Lines with the word "href" in them must be copied from the records below.

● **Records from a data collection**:
----------------------------------------
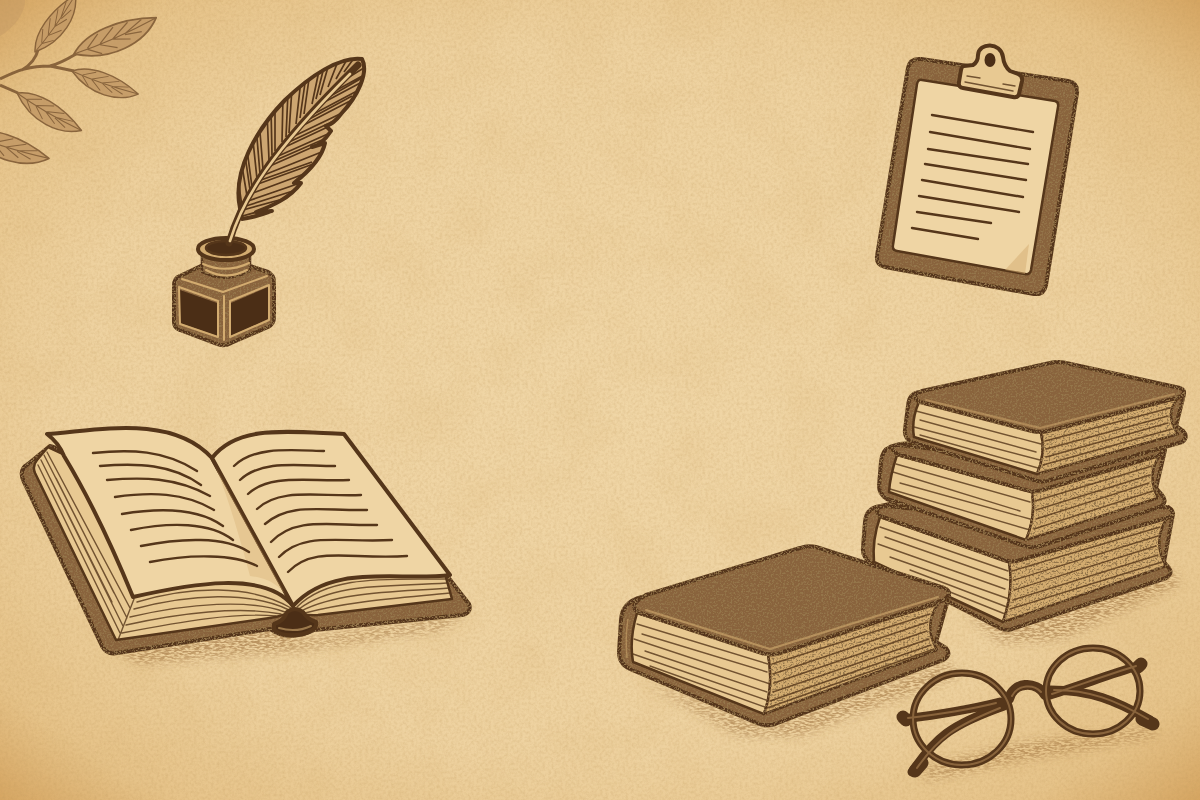
<!DOCTYPE html>
<html lang="en">
<head>
<meta charset="utf-8">
<title>Vintage writing desk background</title>
<style>
:root{--ink:#55361a;--cover:#89643c;--dark:#4b2e16;--page:#e8c992;--sheet:#efd5a4;--shade:#d3ac70;--leaf:#c29864;--paper:#edd2a0}
html,body{margin:0;height:100%;overflow:hidden;background:var(--paper)}
svg{display:block;width:1200px;height:800px}
.outline{stroke:var(--ink);stroke-width:4;stroke-linejoin:round;stroke-linecap:round}
.thin{stroke-width:2.5}
.none{fill:none}
.cover{fill:var(--cover)}
.page{fill:var(--page)}
.sheet{fill:var(--sheet)}
.shade{fill:var(--shade)}
.dark{fill:var(--dark)}
.edges{fill:none;stroke:var(--ink);stroke-width:1.4;stroke-linecap:round;opacity:.8}
.writing{fill:none;stroke:var(--ink);stroke-width:2.4;stroke-linecap:round}
.glint{fill:none;stroke:var(--shade);stroke-width:2;stroke-linecap:round;stroke-linejoin:round}
.shadow{fill:#8a5a28;opacity:.5}
</style>
</head>
<body>
<svg viewBox="0 0 1200 800" role="img" aria-label="Aged paper with a quill, clipboard, books and spectacles">
<defs>
  <radialGradient id="vignette" cx=".5" cy=".5" r=".72">
    <stop offset="0" stop-color="#f0d6a6"/><stop offset=".62" stop-color="#eed2a0"/>
    <stop offset=".85" stop-color="#e6c389"/><stop offset="1" stop-color="#d3a15c"/>
  </radialGradient>
  <filter id="fibre" x="0" y="0" width="1" height="1">
    <feTurbulence type="fractalNoise" baseFrequency=".35" numOctaves="3" seed="4"/>
    <feColorMatrix values="0 0 0 0 .5  0 0 0 0 .3  0 0 0 0 .1  .9 0 0 0 -.33"/>
  </filter>
  <filter id="mottle" x="0" y="0" width="1" height="1">
    <feTurbulence type="fractalNoise" baseFrequency=".018" numOctaves="3" seed="9"/>
    <feColorMatrix values="0 0 0 0 .72  0 0 0 0 .48  0 0 0 0 .2  .9 0 0 0 -.38"/>
  </filter>
  <filter id="stipple" x="-.05" y="-.05" width="1.1" height="1.1">
    <feTurbulence type="fractalNoise" baseFrequency=".55" numOctaves="2" seed="2"/>
    <feColorMatrix values="0 0 0 0 .3  0 0 0 0 .18  0 0 0 0 .07  5 0 0 0 -2.4"/>
    <feComposite operator="in" in2="SourceAlpha" result="specks"/>
    <feMerge><feMergeNode in="SourceGraphic"/><feMergeNode in="specks"/></feMerge>
  </filter>
  <filter id="smudge" x="-.2" y="-.5" width="1.4" height="2">
    <feGaussianBlur stdDeviation="6" result="soft"/>
    <feTurbulence type="fractalNoise" baseFrequency=".2 .6" numOctaves="2" seed="7"/>
    <feColorMatrix values="0 0 0 0 0  0 0 0 0 0  0 0 0 0 0  4 0 0 0 -1.5"/>
    <feComposite operator="in" in="soft"/>
  </filter>
  <g id="leaf">
    <path d="M0 0C14-20 48-30 86-26C72-2 36 12 0 0Z" fill="var(--leaf)"/>
    <path d="M0 0Q40-8 86-26M14-4L26-17M27-7L42-22M40-10L57-25M53-14L71-26M14-3L28 3M27-6L44-1M40-10L58-8M53-13L70-14" fill="none" stroke-width="1.2"/>
  </g>
  <clipPath id="vane"><path d="M240 208C232 172 256 130 285 100C310 76 340 56 362 59C369 72 358 96 341 114C335 122 330 125 326 126L331 131C325 140 318 146 312 147L325 143C322 158 308 172 294 183L301 183C290 198 272 206 256 212L272 211Q256 217 242 219Z"/></clipPath>
</defs>

<g id="paper">
  <rect width="1200" height="800" fill="url(#vignette)"/>
  <rect width="1200" height="800" filter="url(#mottle)" opacity=".45"/>
  <rect width="1200" height="800" filter="url(#fibre)" opacity=".5"/>
</g>

<g id="branch" stroke="#7a5530" stroke-width="1.8" stroke-linejoin="round" opacity=".85">
  <path d="M0 79C18 70 30 66 50 66C58 64 66 60 76 54M50 66L74 71M0 85L18 93M22 70C32 64 36 58 38 50" fill="none" stroke-width="3"/>
  <use href="#leaf" transform="translate(74 54) rotate(-7)"/>
  <use href="#leaf" transform="translate(72 71) rotate(36) scale(.78)"/>
  <use href="#leaf" transform="translate(17 93) rotate(47) scale(.83)"/>
  <use href="#leaf" transform="translate(35 52) rotate(-38) scale(.78)"/>
  <use href="#leaf" transform="translate(-30 134) rotate(34) scale(.92)"/>
  <path d="M0 36C14 28 26 12 25 0H0Z" fill="var(--leaf)" stroke="none" opacity=".5"/>
</g>

<g id="quill-and-inkwell">
  <path class="outline" d="M180 276Q174 278 174 286V322Q174 328 180 330L217 344Q224 347 231 343L268 327Q274 324 274 317V282Q274 275 268 272L250 266H201Z" fill="var(--cover)" filter="url(#stipple)"/>
  <path class="dark" d="M180 290L217 303V336L180 323ZM231 303L268 287V319L231 336Z"/>
  <path class="glint" d="M179 287L218 301V337L180 324ZM230 301L269 285V320L230 337ZM182 279L223 292L267 276M224 296V340"/>
  <path class="outline thin cover" d="M202 252V272Q226 284 250 271V252Z" filter="url(#stipple)"/>
  <path class="glint" d="M203 264Q226 274 249 263M206 270Q226 281 247 270"/>
  <ellipse class="outline shade" cx="226" cy="249" rx="28" ry="11"/>
  <ellipse class="outline thin dark" cx="226" cy="248" rx="20" ry="7"/>
  <path d="M240 208C232 172 256 130 285 100C310 76 340 56 362 59C369 72 358 96 341 114C335 122 330 125 326 126L331 131C325 140 318 146 312 147L325 143C322 158 308 172 294 183L301 183C290 198 272 206 256 212L272 211Q256 217 242 219Z" class="outline" fill="#cda671"/>
  <g clip-path="url(#vane)" fill="none" stroke="var(--ink)" stroke-width="1.7">
    <path d="M237 218L233 178M242 206L236 165M247 196L240 154M252 187L246 142M257 179L252 131M263 169L259 120M269 160L267 112M275 151L275 104M282 142L283 96M289 133L292 88M296 124L301 80M304 114L310 72M312 104L320 66M320 95L330 60M328 87L340 56M336 79L350 54M344 72L357 54M240 212L237 192M250 190L244 148M260 174L256 126M272 155L271 108M286 137L288 92M300 118L306 76M316 99L325 63"/>
    <path d="M239 217L282 205M243 210L294 196M248 201L306 181M253 193L304 174M258 184L316 163M264 175L324 151M270 166L324 142M276 157L330 133M283 148L334 124M290 138L342 113M298 128L350 101M306 118L357 91M315 107L362 82M324 97L366 74M333 87L367 66M246 206L296 190M261 180L312 162M274 161L322 140M287 143L338 119M302 123L352 96M320 102L362 78"/>
  </g>
  <path d="M229 243C241 200 270 151 358 65" class="none" stroke="var(--ink)" stroke-width="7" stroke-linecap="round"/>
  <path d="M230 241C243 198 272 152 350 74" class="none" stroke="var(--page)" stroke-width="2.6" stroke-linecap="round"/>
</g>

<g id="clipboard">
  <path class="outline cover" d="M921 59L1068 81Q1078 83 1077 93L1046 285Q1044 295 1034 294L885 267Q876 265 877 256L908 68Q910 58 921 59Z" filter="url(#stipple)"/>
  <path class="outline thin sheet" d="M922 80L1055 101Q1059 102 1058 107L1031 270Q1030 275 1025 274L897 251Q892 250 893 245L917 84Q918 79 922 80Z"/>
  <path d="M1005 270L1029 244L1025 274Z" class="shade" opacity=".5"/>
  <path class="writing" d="M932 115L1033 132M930 132L1030 149M928 149L1028 164M925 164L1026 180M922 180L1023 197M919 196L1019 212M917 212L991 223M912 228L978 239"/>
  <path class="outline page" d="M964 66L973 65Q978 62 978 55C979 42 1001 42 1003 57Q1004 66 1010 71L1018 74Q1023 76 1022 81L1019 94Q1018 98 1013 97L963 88Q958 87 959 82L961 70Q962 66 964 66Z"/>
  <ellipse class="dark" cx="990" cy="60" rx="5.5" ry="7"/>
  <path d="M965 82L1013 91M967 76L980 78M1003 84L1015 86" class="edges"/>
</g>

<g id="open-book">
  <path class="shadow" d="M112 648L280 624L300 640L470 612L440 630L300 650L140 664Z" filter="url(#smudge)"/>
  <path class="outline cover" d="M50 446L28 464Q18 470 24 482L102 646Q107 655 117 653L270 629Q290 642 314 630L462 615Q472 613 469 604L444 572Z" filter="url(#stipple)"/>
  <path class="outline thin page" d="M48 447L37 460Q32 466 35 473L116 640L270 618Q284 616 293 610Q302 616 318 615L452 599L445 574L290 560Z"/>
  <path class="edges" d="M47 452L130 608M44 455L127 618M41 460L123 626M38 465L120 633M118 640L134 599M137 602C190 586 250 584 291 608M134 609C190 594 250 591 289 610M130 617C190 603 250 599 285 612M126 625C180 613 240 606 281 614M122 633C180 622 235 612 276 616M297 607C330 574 390 580 446 579M299 609C335 582 390 587 447 583M301 611C340 591 400 592 449 588M305 613C350 601 400 598 450 593M56 478L114 593M50 478L112 602"/>
  <path class="outline sheet" d="M47 434C90 432 170 412 212 458L293 606C265 570 190 584 133 597Q98 512 64 456Q59 443 47 434Z"/>
  <path class="outline sheet" d="M212 458C238 424 290 432 344 434L450 575C400 582 333 562 293 606Z"/>
  <path d="M212 458L293 606C282 585 268 578 250 576Q230 500 212 458Z" fill="var(--shade)" opacity=".35"/>
  <path class="outline none thin" d="M212 458L293 606"/>
  <path class="writing" d="M93 453C130 449 165 450 197 471M100 466C138 463 172 464 201 485M107 480C142 477 176 477 210 496M115 497C150 492 184 492 214 510M122 514C158 508 198 508 223 526M131 530C170 522 210 522 233 540M141 546C180 538 225 536 249 552M150 562C190 554 235 554 257 566"/>
  <path class="writing" d="M234 466C255 446 290 450 324 451M240 480C262 459 300 466 335 466M248 494C270 473 310 482 349 480M257 509C280 487 320 497 361 495M265 524C290 502 322 511 367 510M271 542C296 516 330 526 377 525M279 557C304 531 340 543 392 540M288 572C314 545 350 560 407 556"/>
  <path class="outline dark" d="M274 624Q284 621 287 612Q295 606 303 612Q307 619 316 622Q318 630 303 634Q284 638 274 630Z"/>
  <path class="glint" d="M279 628Q296 633 311 626" opacity=".6"/>
</g>

<g id="book-stack">
  <path class="shadow" d="M960 610L1006 628L1172 570L1180 584L1060 640L1000 642Z" filter="url(#smudge)"/>
  <g id="bottom-book">
    <path class="outline cover" d="M890 504L876 507Q866 510 865 522L863 548Q862 558 872 563L1000 628Q1007 632 1015 628L1166 578Q1173 574 1169 568L1164 562L1173 514L1100 490Z" filter="url(#stipple)"/>
    <path class="outline thin page" d="M880 517Q872 540 874 562L1003 622Q1014 590 1009 562Z"/>
    <path class="outline thin shade" d="M1009 562L1167 518Q1152 542 1166 566L1003 622Q1014 590 1009 562Z" filter="url(#stipple)"/>
    <path class="edges" d="M880 527L1008 571M885 537L1008 580M878 544L1005 589M890 557L1009 599M910 570L1007 607M930 584L1005 614M1012 571L1160 527M1014 580L1158 536M1014 590L1156 546M1013 600L1158 555M1010 609L1162 562"/>
    <path class="outline cover" d="M886 506Q872 507 880 516L1004 560Q1012 563 1020 560L1170 517Q1176 512 1168 507L1030 520Z" filter="url(#stipple)"/>
  </g>
  <g id="middle-book">
    <path class="outline cover" d="M900 444L890 447Q882 450 881 462L879 486Q879 494 887 499L1022 545Q1031 549 1040 546L1160 507Q1168 502 1162 495L1156 488L1165 450L1080 430Z" filter="url(#stipple)"/>
    <path class="outline thin page" d="M897 455Q890 476 889 492L1026 540Q1036 516 1032 492Z"/>
    <path class="outline thin shade" d="M1032 492L1160 455Q1146 475 1158 498L1026 540Q1036 516 1032 492Z" filter="url(#stipple)"/>
    <path class="edges" d="M896 464L1030 502M893 472L1020 511M900 483L1030 519M890 489L1030 530M1035 501L1152 466M1036 510L1150 475M1036 519L1149 483M1034 529L1153 491"/>
    <path class="outline cover" d="M900 445Q887 446 897 454L1026 490Q1034 493 1042 490L1160 455Q1166 449 1158 445L1030 460Z" filter="url(#stipple)"/>
  </g>
  <g id="top-book">
    <path class="outline cover" d="M920 392Q909 393 908 406L905 430Q904 438 912 442L1034 480Q1042 483 1050 480L1182 442Q1189 437 1183 431L1176 426L1184 394Z" filter="url(#stipple)"/>
    <path class="outline thin page" d="M919 402Q911 420 914 437L1037 474Q1046 454 1041 432Z"/>
    <path class="outline thin shade" d="M1041 432L1178 398Q1164 414 1178 434L1037 474Q1046 454 1041 432Z" filter="url(#stipple)"/>
    <path class="edges" d="M916 411L1041 444M920 420L1036 452M914 427L1040 460M920 435L1038 468M1045 441L1170 408M1046 449L1168 416M1046 457L1168 423M1043 465L1172 429"/>
    <path class="outline cover" d="M922 391L1050 363Q1058 361 1066 363L1180 388Q1188 391 1180 397L1048 431Q1040 433 1032 431L920 402Q910 397 922 391Z" filter="url(#stipple)"/>
    <path class="glint" d="M926 400L1040 428L1174 394" opacity=".5"/>
  </g>
</g>

<g id="front-book">
  <path class="shadow" d="M640 680L766 726L948 662L960 674L800 735L740 736Z" filter="url(#smudge)"/>
  <path class="outline cover" d="M642 597Q622 602 621 620L619 652Q619 664 630 669L757 723Q766 727 775 724L943 660Q952 655 946 648L936 642L949 596Z" filter="url(#stipple)"/>
  <path class="outline thin page" d="M637 613Q629 640 633 662L764 714Q774 686 768 654Z"/>
  <path class="outline thin shade" d="M768 654L938 604Q923 626 937 650L764 714Q774 686 768 654Z" filter="url(#stipple)"/>
  <path class="edges" d="M637 624L768 664M642 634L767 672M634 639L770 684M645 651L767 692M633 654L766 700M650 666L765 707M772 664L930 614M773 674L928 622M774 683L927 631M773 692L929 639M770 701L931 645M767 708L934 649"/>
  <path class="outline cover" d="M646 595L800 548Q808 545 816 547L944 588Q954 592 944 600L780 653Q771 656 762 653L640 613Q626 606 646 595Z" filter="url(#stipple)"/>
  <path class="glint" d="M646 610L770 649L938 597" opacity=".6"/>
  <path class="none" d="M628 619Q625 638 627 658" stroke="var(--shade)" stroke-width="1.5" opacity=".5"/>
</g>

<g id="spectacles" fill="none" stroke-linecap="round">
  <path class="shadow" d="M925 768L1010 745L1150 728L1160 735L1010 762L925 780Z" filter="url(#smudge)" opacity=".5"/>
  <g stroke="var(--ink)">
    <path d="M904 719Q960 712 1000 702M912 772C935 738 950 725 1004 706M1050 695C1085 684 1110 674 1138 666M1050 690C1090 690 1115 700 1150 720" stroke-width="9"/>
    <path d="M903 717L906 720M915 771L922 763M1141 664L1138 667M1142 719L1153 724" stroke-width="13"/>
    <path d="M1009 699C1013 682 1036 680 1045 695" stroke-width="10"/>
    <ellipse cx="962" cy="719" rx="49" ry="46" stroke-width="7"/>
    <ellipse cx="1093" cy="691" rx="47" ry="43" stroke-width="7"/>
  </g>
  <g stroke="var(--cover)" stroke-width="2">
    <path d="M908 718Q960 712 996 703M917 768C938 738 955 726 1000 708M1052 694C1085 683 1110 674 1136 666M1054 690C1090 690 1115 700 1148 719M1012 696C1018 684 1034 684 1041 692"/>
    <ellipse cx="962" cy="719" rx="49" ry="46"/>
    <ellipse cx="1093" cy="691" rx="47" ry="43"/>
  </g>
</g>
</svg>
</body>
</html>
----------------------------------------
● **Answer to this task**:
  <use href="#leaf" transform="translate(74 54) rotate(-7)"/>
  <use href="#leaf" transform="translate(72 71) rotate(36) scale(.78)"/>
  <use href="#leaf" transform="translate(17 93) rotate(47) scale(.83)"/>
  <use href="#leaf" transform="translate(35 52) rotate(-38) scale(.78)"/>
  <use href="#leaf" transform="translate(-30 134) rotate(34) scale(.92)"/>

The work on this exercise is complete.